**What is required**
Look through the listing underneath for "return", and copy every line that has it.

**Exercise input**
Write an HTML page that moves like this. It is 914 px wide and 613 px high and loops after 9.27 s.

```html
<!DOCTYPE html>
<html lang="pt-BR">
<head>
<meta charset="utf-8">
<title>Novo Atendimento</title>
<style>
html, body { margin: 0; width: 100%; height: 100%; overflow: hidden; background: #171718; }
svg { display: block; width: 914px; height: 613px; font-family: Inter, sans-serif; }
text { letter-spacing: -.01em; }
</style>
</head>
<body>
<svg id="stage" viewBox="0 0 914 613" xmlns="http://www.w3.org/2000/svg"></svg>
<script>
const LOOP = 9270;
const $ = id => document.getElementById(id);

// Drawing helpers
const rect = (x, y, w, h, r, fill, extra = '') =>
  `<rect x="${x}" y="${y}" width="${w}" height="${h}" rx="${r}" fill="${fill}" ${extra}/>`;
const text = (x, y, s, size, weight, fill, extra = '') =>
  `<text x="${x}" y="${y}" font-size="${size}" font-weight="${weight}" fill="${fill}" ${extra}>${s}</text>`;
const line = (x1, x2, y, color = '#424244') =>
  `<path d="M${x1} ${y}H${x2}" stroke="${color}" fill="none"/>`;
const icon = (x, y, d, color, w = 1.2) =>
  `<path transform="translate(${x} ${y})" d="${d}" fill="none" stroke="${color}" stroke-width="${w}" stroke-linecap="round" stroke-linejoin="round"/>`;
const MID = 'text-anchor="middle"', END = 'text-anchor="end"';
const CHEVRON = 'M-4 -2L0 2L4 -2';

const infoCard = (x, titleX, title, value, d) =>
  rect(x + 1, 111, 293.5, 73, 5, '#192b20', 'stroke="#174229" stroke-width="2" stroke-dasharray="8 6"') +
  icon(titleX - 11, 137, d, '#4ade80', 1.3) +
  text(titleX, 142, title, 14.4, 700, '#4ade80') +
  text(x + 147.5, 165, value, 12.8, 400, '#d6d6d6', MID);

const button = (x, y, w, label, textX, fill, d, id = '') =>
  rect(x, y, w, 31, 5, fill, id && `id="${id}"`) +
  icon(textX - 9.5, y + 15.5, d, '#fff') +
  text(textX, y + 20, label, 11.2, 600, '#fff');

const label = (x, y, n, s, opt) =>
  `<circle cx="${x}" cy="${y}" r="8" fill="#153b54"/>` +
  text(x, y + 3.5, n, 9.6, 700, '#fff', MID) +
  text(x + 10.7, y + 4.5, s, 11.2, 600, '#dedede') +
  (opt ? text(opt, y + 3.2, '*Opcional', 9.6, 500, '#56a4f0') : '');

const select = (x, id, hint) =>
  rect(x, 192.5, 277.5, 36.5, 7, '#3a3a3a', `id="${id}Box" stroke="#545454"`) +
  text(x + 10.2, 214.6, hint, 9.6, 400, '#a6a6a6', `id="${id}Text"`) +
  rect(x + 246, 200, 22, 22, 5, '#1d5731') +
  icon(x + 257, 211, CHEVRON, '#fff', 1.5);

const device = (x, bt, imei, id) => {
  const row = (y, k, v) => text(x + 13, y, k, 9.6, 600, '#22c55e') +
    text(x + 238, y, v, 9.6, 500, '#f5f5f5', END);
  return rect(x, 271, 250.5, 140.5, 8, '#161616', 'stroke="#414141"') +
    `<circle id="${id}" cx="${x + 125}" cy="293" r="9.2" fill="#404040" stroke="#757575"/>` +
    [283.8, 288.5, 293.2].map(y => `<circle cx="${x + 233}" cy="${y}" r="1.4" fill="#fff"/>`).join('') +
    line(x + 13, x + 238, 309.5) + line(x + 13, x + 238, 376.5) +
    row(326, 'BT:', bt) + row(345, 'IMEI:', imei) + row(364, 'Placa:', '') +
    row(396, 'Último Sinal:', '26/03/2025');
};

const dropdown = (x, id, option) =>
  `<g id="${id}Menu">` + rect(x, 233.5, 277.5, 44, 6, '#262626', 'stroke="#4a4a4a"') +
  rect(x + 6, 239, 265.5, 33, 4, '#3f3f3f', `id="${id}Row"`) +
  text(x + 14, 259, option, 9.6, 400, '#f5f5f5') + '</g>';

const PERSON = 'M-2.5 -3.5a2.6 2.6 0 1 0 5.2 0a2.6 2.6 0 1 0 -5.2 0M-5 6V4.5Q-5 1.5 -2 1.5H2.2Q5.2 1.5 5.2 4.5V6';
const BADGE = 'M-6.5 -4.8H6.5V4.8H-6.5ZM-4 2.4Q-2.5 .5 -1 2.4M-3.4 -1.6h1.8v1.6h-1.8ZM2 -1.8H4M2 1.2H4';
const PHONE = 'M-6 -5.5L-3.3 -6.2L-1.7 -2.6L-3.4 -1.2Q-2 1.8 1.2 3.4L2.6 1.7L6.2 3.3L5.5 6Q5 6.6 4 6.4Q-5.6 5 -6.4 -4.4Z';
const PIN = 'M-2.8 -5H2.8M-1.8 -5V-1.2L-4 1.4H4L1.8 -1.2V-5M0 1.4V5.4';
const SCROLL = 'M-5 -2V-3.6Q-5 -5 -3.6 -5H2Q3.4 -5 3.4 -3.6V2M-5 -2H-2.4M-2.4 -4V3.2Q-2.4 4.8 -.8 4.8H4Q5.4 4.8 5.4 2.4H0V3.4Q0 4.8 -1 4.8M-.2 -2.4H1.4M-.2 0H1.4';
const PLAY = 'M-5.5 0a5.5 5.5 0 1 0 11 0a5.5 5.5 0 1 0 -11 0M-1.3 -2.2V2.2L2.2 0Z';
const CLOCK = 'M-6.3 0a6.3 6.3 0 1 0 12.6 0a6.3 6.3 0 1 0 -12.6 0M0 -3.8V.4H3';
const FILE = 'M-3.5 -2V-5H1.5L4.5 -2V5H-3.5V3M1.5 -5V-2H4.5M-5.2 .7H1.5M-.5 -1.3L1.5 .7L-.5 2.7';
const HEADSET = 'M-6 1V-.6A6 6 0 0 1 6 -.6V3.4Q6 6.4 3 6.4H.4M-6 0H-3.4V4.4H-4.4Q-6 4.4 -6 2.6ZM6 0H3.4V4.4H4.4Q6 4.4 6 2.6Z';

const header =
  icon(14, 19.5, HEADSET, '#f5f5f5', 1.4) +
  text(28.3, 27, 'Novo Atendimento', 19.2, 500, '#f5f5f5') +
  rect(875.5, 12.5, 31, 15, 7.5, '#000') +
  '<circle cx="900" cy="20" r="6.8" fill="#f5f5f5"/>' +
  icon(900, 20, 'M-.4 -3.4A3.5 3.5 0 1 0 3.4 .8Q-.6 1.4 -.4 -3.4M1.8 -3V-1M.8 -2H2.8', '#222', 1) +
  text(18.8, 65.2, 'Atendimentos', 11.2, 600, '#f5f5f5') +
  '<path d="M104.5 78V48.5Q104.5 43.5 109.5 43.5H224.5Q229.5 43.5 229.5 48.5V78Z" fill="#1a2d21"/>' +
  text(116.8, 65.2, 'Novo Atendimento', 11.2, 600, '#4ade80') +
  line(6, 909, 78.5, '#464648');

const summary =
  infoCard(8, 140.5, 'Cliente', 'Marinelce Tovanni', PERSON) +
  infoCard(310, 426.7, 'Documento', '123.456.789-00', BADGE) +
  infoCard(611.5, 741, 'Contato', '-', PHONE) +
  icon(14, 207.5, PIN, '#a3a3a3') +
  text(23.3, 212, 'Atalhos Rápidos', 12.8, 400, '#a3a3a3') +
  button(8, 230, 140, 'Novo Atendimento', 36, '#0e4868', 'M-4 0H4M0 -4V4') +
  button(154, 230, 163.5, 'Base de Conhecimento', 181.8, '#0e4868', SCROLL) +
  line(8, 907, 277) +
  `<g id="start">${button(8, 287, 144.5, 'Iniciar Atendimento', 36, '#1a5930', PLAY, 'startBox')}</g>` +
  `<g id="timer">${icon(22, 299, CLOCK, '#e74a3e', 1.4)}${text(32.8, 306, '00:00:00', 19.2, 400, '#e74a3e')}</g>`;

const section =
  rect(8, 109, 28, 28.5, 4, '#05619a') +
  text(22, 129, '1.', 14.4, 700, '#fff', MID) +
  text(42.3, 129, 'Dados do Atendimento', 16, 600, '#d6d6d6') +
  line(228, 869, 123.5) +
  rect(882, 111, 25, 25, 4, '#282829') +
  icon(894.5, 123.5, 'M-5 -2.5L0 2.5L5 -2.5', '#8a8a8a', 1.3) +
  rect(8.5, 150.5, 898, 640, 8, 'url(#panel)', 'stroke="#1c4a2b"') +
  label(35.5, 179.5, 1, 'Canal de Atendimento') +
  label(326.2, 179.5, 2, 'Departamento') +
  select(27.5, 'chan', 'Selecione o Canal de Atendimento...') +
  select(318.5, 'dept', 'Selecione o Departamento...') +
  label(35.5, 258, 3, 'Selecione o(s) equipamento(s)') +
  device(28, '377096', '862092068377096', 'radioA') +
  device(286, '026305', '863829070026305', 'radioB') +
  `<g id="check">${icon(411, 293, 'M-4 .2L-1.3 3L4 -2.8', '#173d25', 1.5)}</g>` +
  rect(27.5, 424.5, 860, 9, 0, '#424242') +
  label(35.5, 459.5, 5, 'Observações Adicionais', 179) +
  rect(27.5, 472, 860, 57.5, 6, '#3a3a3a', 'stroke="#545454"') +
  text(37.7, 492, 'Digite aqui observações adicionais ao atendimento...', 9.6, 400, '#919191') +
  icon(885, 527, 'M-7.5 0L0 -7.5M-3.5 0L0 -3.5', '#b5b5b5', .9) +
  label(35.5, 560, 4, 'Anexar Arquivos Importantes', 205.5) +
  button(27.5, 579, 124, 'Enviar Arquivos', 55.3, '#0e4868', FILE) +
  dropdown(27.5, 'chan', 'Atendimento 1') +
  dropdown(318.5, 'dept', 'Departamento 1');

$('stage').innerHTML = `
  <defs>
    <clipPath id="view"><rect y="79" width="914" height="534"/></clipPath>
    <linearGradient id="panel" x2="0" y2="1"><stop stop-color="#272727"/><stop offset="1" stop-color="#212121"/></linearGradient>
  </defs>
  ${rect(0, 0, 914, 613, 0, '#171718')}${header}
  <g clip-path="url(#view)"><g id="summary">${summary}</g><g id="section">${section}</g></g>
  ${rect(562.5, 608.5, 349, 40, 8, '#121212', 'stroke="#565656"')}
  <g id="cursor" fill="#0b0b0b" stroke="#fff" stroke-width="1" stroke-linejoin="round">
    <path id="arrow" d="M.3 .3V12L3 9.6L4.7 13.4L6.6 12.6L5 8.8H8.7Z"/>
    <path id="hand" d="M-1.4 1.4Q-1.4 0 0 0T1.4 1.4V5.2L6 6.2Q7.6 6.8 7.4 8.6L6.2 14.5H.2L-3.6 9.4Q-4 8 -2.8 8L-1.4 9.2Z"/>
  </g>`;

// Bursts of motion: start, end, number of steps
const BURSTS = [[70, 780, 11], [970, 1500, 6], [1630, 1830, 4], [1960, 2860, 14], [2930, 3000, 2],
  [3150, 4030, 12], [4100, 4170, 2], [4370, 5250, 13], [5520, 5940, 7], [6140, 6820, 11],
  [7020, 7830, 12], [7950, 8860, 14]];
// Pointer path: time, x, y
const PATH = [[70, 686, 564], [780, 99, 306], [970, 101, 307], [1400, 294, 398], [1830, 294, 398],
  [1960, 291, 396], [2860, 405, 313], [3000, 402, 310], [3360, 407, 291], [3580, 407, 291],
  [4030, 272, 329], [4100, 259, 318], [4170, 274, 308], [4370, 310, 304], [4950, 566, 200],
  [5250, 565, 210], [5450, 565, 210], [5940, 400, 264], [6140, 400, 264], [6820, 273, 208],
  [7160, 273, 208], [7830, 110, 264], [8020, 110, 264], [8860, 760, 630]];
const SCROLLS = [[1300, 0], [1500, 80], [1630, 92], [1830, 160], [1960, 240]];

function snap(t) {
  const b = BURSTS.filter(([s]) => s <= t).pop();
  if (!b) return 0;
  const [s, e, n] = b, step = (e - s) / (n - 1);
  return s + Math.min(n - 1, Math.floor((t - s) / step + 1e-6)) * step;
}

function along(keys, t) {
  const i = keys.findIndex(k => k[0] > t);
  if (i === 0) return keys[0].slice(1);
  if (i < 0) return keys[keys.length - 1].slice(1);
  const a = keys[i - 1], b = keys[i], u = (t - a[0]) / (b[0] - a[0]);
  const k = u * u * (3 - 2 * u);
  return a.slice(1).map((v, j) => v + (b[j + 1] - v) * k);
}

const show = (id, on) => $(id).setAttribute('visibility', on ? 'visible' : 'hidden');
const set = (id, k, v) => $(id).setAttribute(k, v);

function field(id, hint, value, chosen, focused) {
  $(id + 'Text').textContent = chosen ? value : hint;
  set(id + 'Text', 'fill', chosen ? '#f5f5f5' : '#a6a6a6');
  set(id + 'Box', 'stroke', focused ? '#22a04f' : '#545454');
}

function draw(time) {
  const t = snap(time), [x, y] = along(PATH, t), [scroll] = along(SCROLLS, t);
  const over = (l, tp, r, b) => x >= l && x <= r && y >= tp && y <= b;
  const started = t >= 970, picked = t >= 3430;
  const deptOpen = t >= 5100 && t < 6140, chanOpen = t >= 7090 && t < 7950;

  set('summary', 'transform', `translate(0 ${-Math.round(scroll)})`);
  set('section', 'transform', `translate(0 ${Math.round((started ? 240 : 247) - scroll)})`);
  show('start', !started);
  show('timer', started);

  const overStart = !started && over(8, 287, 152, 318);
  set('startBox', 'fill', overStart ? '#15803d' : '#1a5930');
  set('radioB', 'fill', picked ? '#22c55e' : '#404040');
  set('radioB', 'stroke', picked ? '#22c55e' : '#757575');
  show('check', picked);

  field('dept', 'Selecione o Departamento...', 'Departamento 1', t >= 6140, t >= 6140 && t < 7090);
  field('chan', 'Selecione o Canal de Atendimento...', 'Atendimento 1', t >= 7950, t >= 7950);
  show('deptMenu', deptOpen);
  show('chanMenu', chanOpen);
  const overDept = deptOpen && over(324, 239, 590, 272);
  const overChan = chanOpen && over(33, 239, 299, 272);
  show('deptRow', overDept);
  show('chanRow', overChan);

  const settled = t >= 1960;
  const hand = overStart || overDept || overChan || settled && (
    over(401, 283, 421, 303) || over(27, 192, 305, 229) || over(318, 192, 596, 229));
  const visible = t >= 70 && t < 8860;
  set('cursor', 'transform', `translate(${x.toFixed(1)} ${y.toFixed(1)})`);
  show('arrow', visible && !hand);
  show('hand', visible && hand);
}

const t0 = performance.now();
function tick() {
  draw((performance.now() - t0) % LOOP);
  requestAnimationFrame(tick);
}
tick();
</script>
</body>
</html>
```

**Output of the task**
  return rect(x, 271, 250.5, 140.5, 8, '#161616', 'stroke="#414141"') +
  if (!b) return 0;
  return s + Math.min(n - 1, Math.floor((t - s) / step + 1e-6)) * step;
  if (i === 0) return keys[0].slice(1);
  if (i < 0) return keys[keys.length - 1].slice(1);
  return a.slice(1).map((v, j) => v + (b[j + 1] - v) * k);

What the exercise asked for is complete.